state of being despondent; depression of spirits from loss of courage or hope; dejection.
- Also de·spond·ence [dih-spon-duhns] /dɪˈspɒn dəns/ .
- pre·de·spond·en·cy, noun
Dictionary.com Unabridged Based on the Random House Unabridged Dictionary, © Random House, Inc. 2024
How to use despondency in a sentence
“Nothing changes for gay men,” sighs the writer, his voice now tinged with more despondence than any sort of wit.
Mr. Tyrold now sat down, with an air between calmness and despondence, saying, 'And how has this come to pass?'Camilla | Fanny Burney
What a world of all feelings, which forbid despondence, lies hoarded in the hearts of the young!Eugene Aram, Complete | Edward Bulwer-Lytton

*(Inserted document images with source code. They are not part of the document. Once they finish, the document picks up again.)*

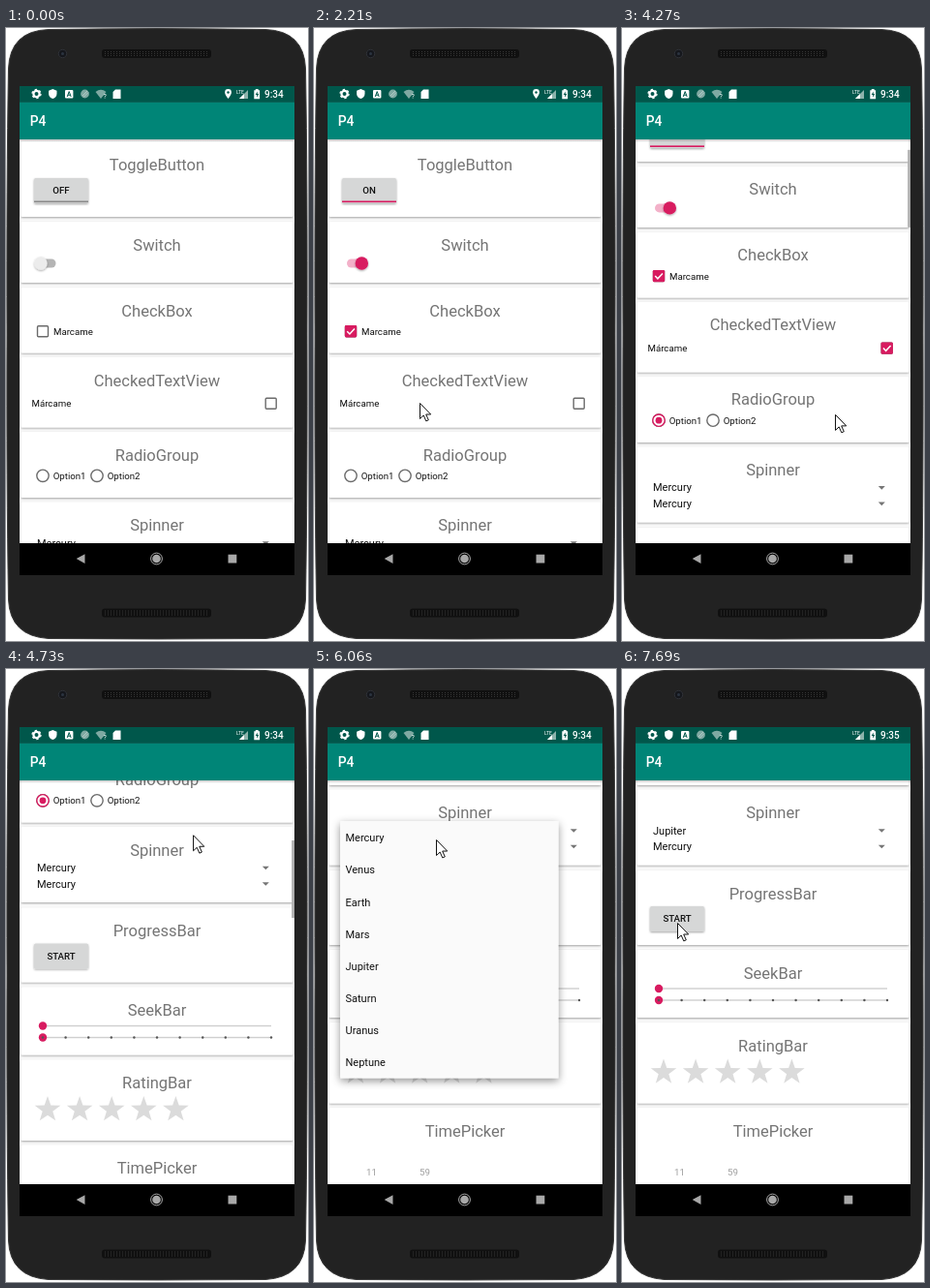
Recreate the animation shown at these times as an HTML page. Size 312 px wide and 633 px high, loop 8000 ms.

```html
<!DOCTYPE html>
<html lang="es">
<head>
<meta charset="utf-8">
<title>P4</title>
<style>
  html, body { margin: 0; width: 100%; height: 100%; overflow: hidden; background: #fff; }
  svg { display: block; width: 100vw; height: 100vh; }
  text { font: 9.66px Roboto, sans-serif; fill: #111; }
  .title { font-size: 16.5px; fill: #757575; text-anchor: middle; }
  .button { font-weight: 500; text-anchor: middle; }
  .item { font-size: 11px; }
  .dim { fill: #a0a0a0; text-anchor: middle; }
  .bar { font-size: 13.8px; font-weight: 500; fill: #fff; }
  .clock { font-size: 10px; font-weight: 500; fill: #fff; }
  .off { fill: none; stroke: #6b6b6b; stroke-width: 1.4; }
</style>
</head>
<body>
<svg id="stage" viewBox="0 0 312 633"></svg>
<script>
const PINK = '#d81b60';
const LOOP = 8000;
const range = n => [...Array(n).keys()];

// ---- drawing helpers ----
const rect = (x, y, w, h, fill, extra = '') =>
  `<rect x="${x}" y="${y}" width="${w}" height="${h}" fill="${fill}" ${extra}/>`;
const circle = (x, y, r, fill, extra = '') =>
  `<circle cx="${x}" cy="${y}" r="${r}" fill="${fill}" ${extra}/>`;
const path = (d, fill, extra = '') => `<path d="${d}" fill="${fill}" ${extra}/>`;
const text = (x, y, label, cls = '', extra = '') =>
  `<text x="${x}" y="${y}" class="${cls}" ${extra}>${label}</text>`;
const group = (id, content, extra = '') => `<g id="${id}" ${extra}>${content}</g>`;

const card = (top, bottom, title, content) =>
  rect(15.5, top, 281, bottom - top, '#fff', 'rx="1.5" filter="url(#cardShadow)"') +
  text(156, top + 29.5, title, 'title') + content;

const button = (y, label, id) =>
  rect(29, y, 56, 26, '#d6d7d7', 'rx="1.5" filter="url(#cardShadow)"') +
  text(57, y + 16.2, label, 'button', `id="${id}"`);

const checkbox = (id, x, y) =>
  `<rect x="${x - 5.5}" y="${y - 5.5}" width="11" height="11" rx="1" class="off"/>` +
  group(id, rect(x - 6.2, y - 6.2, 12.4, 12.4, PINK, 'rx="1.4"') +
    path(`M${x - 3.8} ${y}l2.7 2.8 5-5.4`, 'none', 'stroke="#fff" stroke-width="1.5"'));

const radio = (id, x, y) =>
  `<circle cx="${x}" cy="${y}" r="6.2" class="off"/>` +
  group(id, circle(x, y, 6.2, '#fff', `stroke="${PINK}" stroke-width="1.4"`) + circle(x, y, 3.4, PINK));

const spinnerRow = (y, id) =>
  text(32, y + 3.8, 'Mercury', 'item', `id="${id}"`) + path(`M264.8 ${y - 1.6}h7l-3.5 3.6z`, '#757575');

const star = (cx, cy) => {
  const points = range(10).map(i => {
    const r = i % 2 ? 5.6 : 14, a = i * Math.PI / 5;
    return `${(cx + r * Math.sin(a)).toFixed(1)},${(cy - r * Math.cos(a)).toFixed(1)}`;
  });
  return `<polygon points="${points.join(' ')}" fill="#dbdbdb"/>`;
};

const speaker = y => rect(99, y, 113, 9, '#101010', 'rx="3"') +
  [2.5, 4.5, 6.5].map(dy => path(`M102 ${y + dy}h107`, 'none', 'stroke="#343434" stroke-dasharray="1 2"')).join('');

// ---- scene ----
const page =
  card(117, 195, 'ToggleButton', button(155, 'OFF', 'toggle') + rect(29, 178.5, 56, 1.6, '#8a8a8a', 'id="toggleLine"')) +
  card(200, 263, 'Switch', rect(34, 238.5, 17.5, 9, '#b4b4b4', 'rx="4.5" id="track"') +
    circle(36, 243, 6.7, '#ececec', 'id="thumb" filter="url(#cardShadow)"')) +
  card(268, 335.5, 'CheckBox', checkbox('check', 38, 313.2) + text(49, 316.8, 'Marcame')) +
  card(340, 412.5, 'CheckedTextView', text(26.5, 391.2, 'Márcame') + checkbox('checkedView', 273.7, 387.7)) +
  card(417, 485, 'RadioGroup', radio('radio1', 38, 462.3) + text(48.7, 465.8, 'Option1') +
    radio('radio2', 94, 462.3) + text(104.7, 465.8, 'Option2')) +
  card(489.5, 567.5, 'Spinner', spinnerRow(531.8, 'planet') + spinnerRow(548.3, 'planet2')) +
  card(573, 650, 'ProgressBar', button(610, 'START', 'start')) +
  card(655, 725, 'SeekBar', [695, 707].map(y =>
      rect(38, y - .7, 236, 1.4, '#cfcfcf') + circle(38, y, 4.2, PINK)).join('') +
    range(11).map(i => circle(38 + 23.6 * i, 707, 1.2, '#555')).join('')) +
  card(730, 813.5, 'RatingBar', range(5).map(i => star(43 + 33.1 * i, 781.5)).join('')) +
  card(818, 1060, 'TimePicker', text(59.5, 887.5, '11', 'dim') + text(114.5, 887.5, '59', 'dim'));

const planets = ['Mercury', 'Venus', 'Earth', 'Mars', 'Jupiter', 'Saturn', 'Uranus', 'Neptune'];
const popup = rect(27, 157, 225.5, 265.5, '#fafafa', 'rx="1.5" filter="url(#popupShadow)"') +
  planets.map((name, i) => text(32.5, 178.3 + 33.1 * i, name, 'item')).join('');

const statusIcons =
  circle(31.5, 68, 3.1, 'none', 'stroke="#fff" stroke-width="2.2"') +
  circle(31.5, 68, 4.5, 'none', 'stroke="#fff" stroke-width="1.3" stroke-dasharray="2.3 2.41"') +
  path('M48.3 63l4.2 1.7v3q0 3.7-4.2 5.4q-4.2-1.7-4.2-5.4v-3z', '#fff') +
  rect(61, 64, 8.4, 8.4, '#fff', 'rx="1"') +
  path('M63.2 71l2-5.4 2 5.4m-3.3-1.8h2.6', 'none', 'stroke="#00574b"') +
  circle(81.5, 68, 4.4, '#7fa9a2') + path('M79 70l5-5m-4 6.500l5-5', 'none', 'stroke="#c0d5d1" stroke-width=".8"') +
  path('M92.500 66q5.500-4.500 11 0l-5.500 7z', '#7fa9a2') + text(100.500, 73, '?', '', 'style="fill:#fff;font-size:7px"') +
  path('M113 63.500h5.500v9.500h-8v-7z', '#fff') +
  group('pin', path('M229.500 63a3.400 3.400 0 0 1 3.400 3.400q0 2.400-3.400 6.600q-3.400-4.200-3.400-6.600a3.400 3.400 0 0 1 3.400-3.400z', '#fff') +
    circle(229.500, 66.500, 1.200, '#00574b')) +
  path('M250 64v9h-9z', '#8db3ac') + path('M246 68v5h-5z', '#fff') +
  text(238, 68, 'LTE', '', 'style="fill:#fff;font-size:5px"') +
  path('M257.800 63h2.800v1.200h1.500v9h-5.800v-9h1.500z', '#fff') +
  path('M259.700 65.500l-2 3.600h1.500v2.600l2-3.600h-1.500z', '#00574b');

document.getElementById('stage').innerHTML = `
  <defs>
    <filter id="cardShadow" x="-20%" y="-20%" width="140%" height="150%">
      <feDropShadow dx="0" dy="1" stdDeviation=".8" flood-opacity=".36"/></filter>
    <filter id="popupShadow" x="-10%" y="-10%" width="120%" height="120%">
      <feDropShadow dx="0" dy="3" stdDeviation="4" flood-opacity=".42"/></filter>
    <linearGradient id="barShadow" x2="0" y2="1">
      <stop stop-opacity=".22"/><stop offset="1" stop-opacity="0"/></linearGradient>
    <clipPath id="view">${rect(14, 115, 284, 417, '#000')}</clipPath>
  </defs>` +
  path('M44 1.500Q156-.5 268 1.500Q308 3 309.500 42Q311.500 160 311 316Q311.500 470 309.500 590Q308 628 268 630.500Q156 631.500 44 630.500Q4 628 2.500 590Q.5 470 1 316Q.5 160 2.500 42Q4 3 44 1.500Z',
    '#222', 'stroke="#3a3a3a"') +
  speaker(22) + speaker(599.5) + circle(58.5, 26.5, 4.2, '#15171c', 'stroke="#303238"') + circle(58.5, 26.5, 1.5, '#2c3440') +
  rect(14, 115, 284, 417, '#fafafa') +
  `<g clip-path="url(#view)">${group('page', page)}</g>` +
  rect(14, 115, 284, 3, 'url(#barShadow)') +
  rect(295.2, 115, 2.8, 80, '#b0b0b0', 'id="scrollbar"') +
  rect(14, 60, 284, 16.5, '#00574b') + rect(14, 76.5, 284, 38.5, '#008577') +
  statusIcons + text(267, 71.7, '9:34', 'clock', 'id="clock"') + text(24.7, 101, 'P4', 'bar') +
  rect(14, 532, 284, 33, '#000') +
  path('M81.500 543.300v9.600l-8.800-4.800z', '#a8a8a8') +
  circle(155.5, 548, 4.3, '#a8a8a8') + circle(155.5, 548, 5.9, 'none', 'stroke="#a8a8a8"') +
  rect(229.5, 543.7, 8.8, 8.8, '#a8a8a8') +
  group('popup', popup) +
  group('cursor', path('M.5.500V16.500l3.700-3.500 2.600 5.900 2.500-1.100-2.600-5.800h5z', '#fff', 'stroke="#111" stroke-width="1"'));

// ---- timing ----
// Screen updates come in bursts: [first update, last update, number of updates].
const bursts = [
  [60, 580, 8], [810, 1110, 5], [1330, 1710, 6], [1930, 2430, 8], [2570, 3090, 8], [3250, 3690, 7],
  [3830, 4570, 11], [4650, 5090, 7], [5230, 5530, 5], [5920, 6500, 9], [6810, 7030, 4], [7170, 7690, 8],
];
const cursorKeys = [
  [60, 224, 511], [580, 65, 175], [870, 65, 175], [1110, 46, 240], [1390, 46, 240], [1710, 69, 310],
  [1980, 69, 310], [2210, 109, 387], [2430, 110, 389], [2700, 110, 389], [3090, 97, 456],
  [3330, 97, 456], [3690, 41, 466], [3890, 41, 466], [4120, 225, 460], [4190, 224, 456],
  [4270, 220, 399], [4570, 197, 190], [4650, 196, 185], [4730, 193, 171], [5090, 193, 152],
  [5160, 193, 152], [5530, 130, 168], [5920, 130, 168], [6060, 126, 176], [6500, 100, 309],
  [7100, 100, 309], [7690, 57, 262],
];
const scrollKeys = [[4190, 0], [4270, 57], [4570, 285], [4650, 300], [4730, 327], [5090, 359], [5160, 359], [5530, 365]];
const switchKeys = [[1260, 0], [1480, 1]];
const popupKeys = [[5870, 0], [5990, 1], [6820, 1], [7030, 0]];

function snap(t) {
  const burst = bursts.filter(b => b[0] <= t).pop();
  if (!burst) return 0;
  const [start, end, count] = burst;
  const gap = (end - start) / (count - 1);
  return start + gap * Math.min(count - 1, Math.floor((t - start) / gap + .1));
}

function track(keys, t) {
  const next = keys.findIndex(k => k[0] > t);
  if (next < 0) return keys[keys.length - 1].slice(1);
  if (next === 0) return keys[0].slice(1);
  const a = keys[next - 1], b = keys[next];
  const u = (t - a[0]) / (b[0] - a[0]), eased = u * u * (3 - 2 * u);
  return a.slice(1).map((v, i) => v + (b[i + 1] - v) * eased);
}

const el = id => document.getElementById(id);
const set = (id, name, value) => el(id).setAttribute(name, value);
const show = (id, visible) => set(id, 'visibility', visible ? 'visible' : 'hidden');

function draw(t) {
  const [scroll] = track(scrollKeys, t);
  const [switched] = track(switchKeys, t);
  const toggled = t >= 810;

  set('page', 'transform', `translate(0 ${-scroll})`);
  set('scrollbar', 'y', 115 + .19 * scroll);
  show('scrollbar', scroll > 0 && t < 5920);

  el('toggle').textContent = toggled ? 'ON' : 'OFF';
  set('toggleLine', 'fill', toggled ? PINK : '#8a8a8a');
  set('thumb', 'cx', 36 + 13.3 * switched);
  set('thumb', 'fill', switched > .3 ? PINK : '#ececec');
  set('track', 'fill', switched > .3 ? '#f3b1c9' : '#b4b4b4');
  show('check', t >= 1930);
  show('checkedView', t >= 2570);
  show('radio2', t >= 3250 && t < 3830);
  show('radio1', t >= 3830);
  el('planet').textContent = t >= 6810 ? 'Jupiter' : 'Mercury';

  show('pin', t < 2350);
  el('clock').textContent = t >= 7400 ? '9:35' : '9:34';
  set('popup', 'opacity', track(popupKeys, t)[0]);
  show('cursor', t >= 60);
  set('cursor', 'transform', `translate(${track(cursorKeys, t)})`);
}

function tick() {
  draw(snap(performance.now() % LOOP));
  requestAnimationFrame(tick);
}
tick();
</script>
</body>
</html>
```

Those talks did her good, they set the real Humfrey before her, and braced her to strive against weakness and despondence.Hopes and Fears | Charlotte M. Yonge
From such lonely despondence as she had never known he had lifted her into a new and brighter world.The Orchard of Tears | Sax Rohmer
Yet it was not in Alan Fairford's nature to give way to despondence, even when seconded by pain.Red Gauntlet | Sir Walter Scott